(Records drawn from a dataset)

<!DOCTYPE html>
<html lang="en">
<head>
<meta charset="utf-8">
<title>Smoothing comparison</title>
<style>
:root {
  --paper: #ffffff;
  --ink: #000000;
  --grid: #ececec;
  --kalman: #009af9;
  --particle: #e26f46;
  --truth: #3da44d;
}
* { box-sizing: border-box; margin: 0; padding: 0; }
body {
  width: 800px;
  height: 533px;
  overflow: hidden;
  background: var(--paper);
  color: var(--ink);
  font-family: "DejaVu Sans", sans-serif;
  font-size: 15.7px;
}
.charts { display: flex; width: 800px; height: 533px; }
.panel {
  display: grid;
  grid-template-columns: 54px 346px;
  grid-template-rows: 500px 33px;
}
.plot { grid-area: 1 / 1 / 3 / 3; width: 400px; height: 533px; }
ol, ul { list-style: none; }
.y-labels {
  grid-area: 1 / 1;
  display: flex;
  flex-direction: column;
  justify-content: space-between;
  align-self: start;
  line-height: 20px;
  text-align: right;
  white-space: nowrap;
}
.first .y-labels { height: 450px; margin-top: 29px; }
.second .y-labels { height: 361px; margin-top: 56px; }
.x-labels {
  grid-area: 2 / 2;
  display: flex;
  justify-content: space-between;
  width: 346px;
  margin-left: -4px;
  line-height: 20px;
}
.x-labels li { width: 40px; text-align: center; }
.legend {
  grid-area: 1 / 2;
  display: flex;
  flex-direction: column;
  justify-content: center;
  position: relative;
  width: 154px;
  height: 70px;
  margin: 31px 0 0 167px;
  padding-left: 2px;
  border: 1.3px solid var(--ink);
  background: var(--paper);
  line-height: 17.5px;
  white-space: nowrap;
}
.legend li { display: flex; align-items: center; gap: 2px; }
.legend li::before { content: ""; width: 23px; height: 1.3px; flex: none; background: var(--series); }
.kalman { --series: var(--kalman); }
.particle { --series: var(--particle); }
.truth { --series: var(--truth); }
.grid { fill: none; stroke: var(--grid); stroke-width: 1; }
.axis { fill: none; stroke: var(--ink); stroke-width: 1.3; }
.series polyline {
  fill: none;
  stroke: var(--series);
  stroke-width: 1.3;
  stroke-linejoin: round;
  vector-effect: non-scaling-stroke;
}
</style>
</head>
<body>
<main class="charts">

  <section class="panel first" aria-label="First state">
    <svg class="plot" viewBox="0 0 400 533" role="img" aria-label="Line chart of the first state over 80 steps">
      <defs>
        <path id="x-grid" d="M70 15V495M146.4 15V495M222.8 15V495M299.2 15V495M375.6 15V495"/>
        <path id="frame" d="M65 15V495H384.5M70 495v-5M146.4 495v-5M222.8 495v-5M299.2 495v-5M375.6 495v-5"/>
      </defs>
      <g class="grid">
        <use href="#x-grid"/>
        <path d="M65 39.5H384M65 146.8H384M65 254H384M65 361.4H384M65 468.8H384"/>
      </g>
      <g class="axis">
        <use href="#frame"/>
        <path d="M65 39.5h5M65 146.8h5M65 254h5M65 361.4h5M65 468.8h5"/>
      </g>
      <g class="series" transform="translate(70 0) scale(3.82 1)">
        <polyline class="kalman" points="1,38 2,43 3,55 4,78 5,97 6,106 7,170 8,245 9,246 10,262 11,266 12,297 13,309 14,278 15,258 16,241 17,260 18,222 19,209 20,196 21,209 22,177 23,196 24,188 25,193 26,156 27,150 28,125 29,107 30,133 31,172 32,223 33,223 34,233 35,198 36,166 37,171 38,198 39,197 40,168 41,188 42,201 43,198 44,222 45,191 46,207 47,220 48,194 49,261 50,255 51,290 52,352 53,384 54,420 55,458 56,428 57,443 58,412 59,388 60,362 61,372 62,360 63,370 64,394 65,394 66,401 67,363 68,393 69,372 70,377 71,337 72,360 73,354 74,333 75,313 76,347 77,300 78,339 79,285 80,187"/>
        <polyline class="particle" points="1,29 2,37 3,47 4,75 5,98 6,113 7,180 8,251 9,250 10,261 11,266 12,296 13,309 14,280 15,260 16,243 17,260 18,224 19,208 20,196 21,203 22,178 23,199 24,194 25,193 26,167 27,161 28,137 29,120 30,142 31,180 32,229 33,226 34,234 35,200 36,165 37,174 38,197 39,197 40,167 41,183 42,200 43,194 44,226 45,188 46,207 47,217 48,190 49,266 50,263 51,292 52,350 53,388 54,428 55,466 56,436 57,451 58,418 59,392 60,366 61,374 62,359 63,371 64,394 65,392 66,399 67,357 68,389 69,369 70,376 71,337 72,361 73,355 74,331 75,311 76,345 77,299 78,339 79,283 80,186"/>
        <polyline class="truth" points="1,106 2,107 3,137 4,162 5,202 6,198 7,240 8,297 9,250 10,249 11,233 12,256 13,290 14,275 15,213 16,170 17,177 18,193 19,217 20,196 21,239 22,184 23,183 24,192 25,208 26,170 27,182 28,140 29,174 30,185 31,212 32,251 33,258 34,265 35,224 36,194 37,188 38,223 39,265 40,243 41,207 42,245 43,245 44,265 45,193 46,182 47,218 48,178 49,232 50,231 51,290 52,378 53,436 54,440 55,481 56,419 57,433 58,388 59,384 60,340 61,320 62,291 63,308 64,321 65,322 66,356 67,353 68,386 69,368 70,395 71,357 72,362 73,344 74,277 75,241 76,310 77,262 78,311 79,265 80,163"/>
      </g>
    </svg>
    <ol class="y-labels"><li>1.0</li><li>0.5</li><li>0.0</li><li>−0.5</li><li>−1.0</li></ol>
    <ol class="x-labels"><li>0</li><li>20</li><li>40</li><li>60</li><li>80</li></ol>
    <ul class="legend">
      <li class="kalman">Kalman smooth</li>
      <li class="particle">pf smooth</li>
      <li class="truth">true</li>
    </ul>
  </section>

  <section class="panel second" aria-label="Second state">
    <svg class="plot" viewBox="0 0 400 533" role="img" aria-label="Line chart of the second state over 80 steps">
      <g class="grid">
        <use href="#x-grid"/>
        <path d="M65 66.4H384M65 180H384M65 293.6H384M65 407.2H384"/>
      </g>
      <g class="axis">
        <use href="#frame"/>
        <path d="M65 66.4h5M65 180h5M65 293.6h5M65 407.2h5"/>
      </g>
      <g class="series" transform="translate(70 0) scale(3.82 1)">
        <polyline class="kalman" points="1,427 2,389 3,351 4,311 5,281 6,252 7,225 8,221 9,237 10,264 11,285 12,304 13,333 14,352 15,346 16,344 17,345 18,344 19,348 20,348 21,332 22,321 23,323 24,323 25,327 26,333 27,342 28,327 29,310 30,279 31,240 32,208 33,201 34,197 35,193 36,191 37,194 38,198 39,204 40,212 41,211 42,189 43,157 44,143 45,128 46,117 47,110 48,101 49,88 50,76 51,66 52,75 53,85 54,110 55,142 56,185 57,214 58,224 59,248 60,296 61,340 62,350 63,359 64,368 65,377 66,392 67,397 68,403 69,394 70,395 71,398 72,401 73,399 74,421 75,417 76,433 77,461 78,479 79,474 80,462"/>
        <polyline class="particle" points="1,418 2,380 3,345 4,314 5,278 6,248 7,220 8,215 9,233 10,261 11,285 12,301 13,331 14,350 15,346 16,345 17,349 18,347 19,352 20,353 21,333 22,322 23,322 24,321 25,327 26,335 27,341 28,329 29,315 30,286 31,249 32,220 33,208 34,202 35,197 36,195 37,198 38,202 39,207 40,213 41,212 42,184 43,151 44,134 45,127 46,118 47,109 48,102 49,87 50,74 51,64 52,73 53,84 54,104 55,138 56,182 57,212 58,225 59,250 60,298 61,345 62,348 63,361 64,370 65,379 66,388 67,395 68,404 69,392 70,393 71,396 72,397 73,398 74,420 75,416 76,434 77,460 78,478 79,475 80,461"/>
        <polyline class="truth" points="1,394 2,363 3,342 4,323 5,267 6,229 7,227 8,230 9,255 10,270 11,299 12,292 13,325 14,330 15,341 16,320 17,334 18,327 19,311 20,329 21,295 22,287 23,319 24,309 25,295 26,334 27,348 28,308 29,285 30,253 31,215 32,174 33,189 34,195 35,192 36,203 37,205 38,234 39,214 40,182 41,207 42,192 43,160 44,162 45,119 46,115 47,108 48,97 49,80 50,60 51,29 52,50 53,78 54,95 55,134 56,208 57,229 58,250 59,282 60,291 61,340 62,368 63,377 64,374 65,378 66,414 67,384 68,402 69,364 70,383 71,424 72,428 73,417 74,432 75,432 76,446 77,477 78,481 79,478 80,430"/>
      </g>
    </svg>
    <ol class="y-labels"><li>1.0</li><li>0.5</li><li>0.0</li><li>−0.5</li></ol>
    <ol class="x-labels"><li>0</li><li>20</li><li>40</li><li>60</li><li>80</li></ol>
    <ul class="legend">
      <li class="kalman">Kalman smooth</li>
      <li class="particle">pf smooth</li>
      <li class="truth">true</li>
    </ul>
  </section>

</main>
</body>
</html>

**Task instructions**
Could you filter the entries above for lines holding the string "stroke" and copy them?

**Result**
.grid { fill: none; stroke: var(--grid); stroke-width: 1; }
.axis { fill: none; stroke: var(--ink); stroke-width: 1.3; }
  stroke: var(--series);
  stroke-width: 1.3;
  stroke-linejoin: round;
  vector-effect: non-scaling-stroke;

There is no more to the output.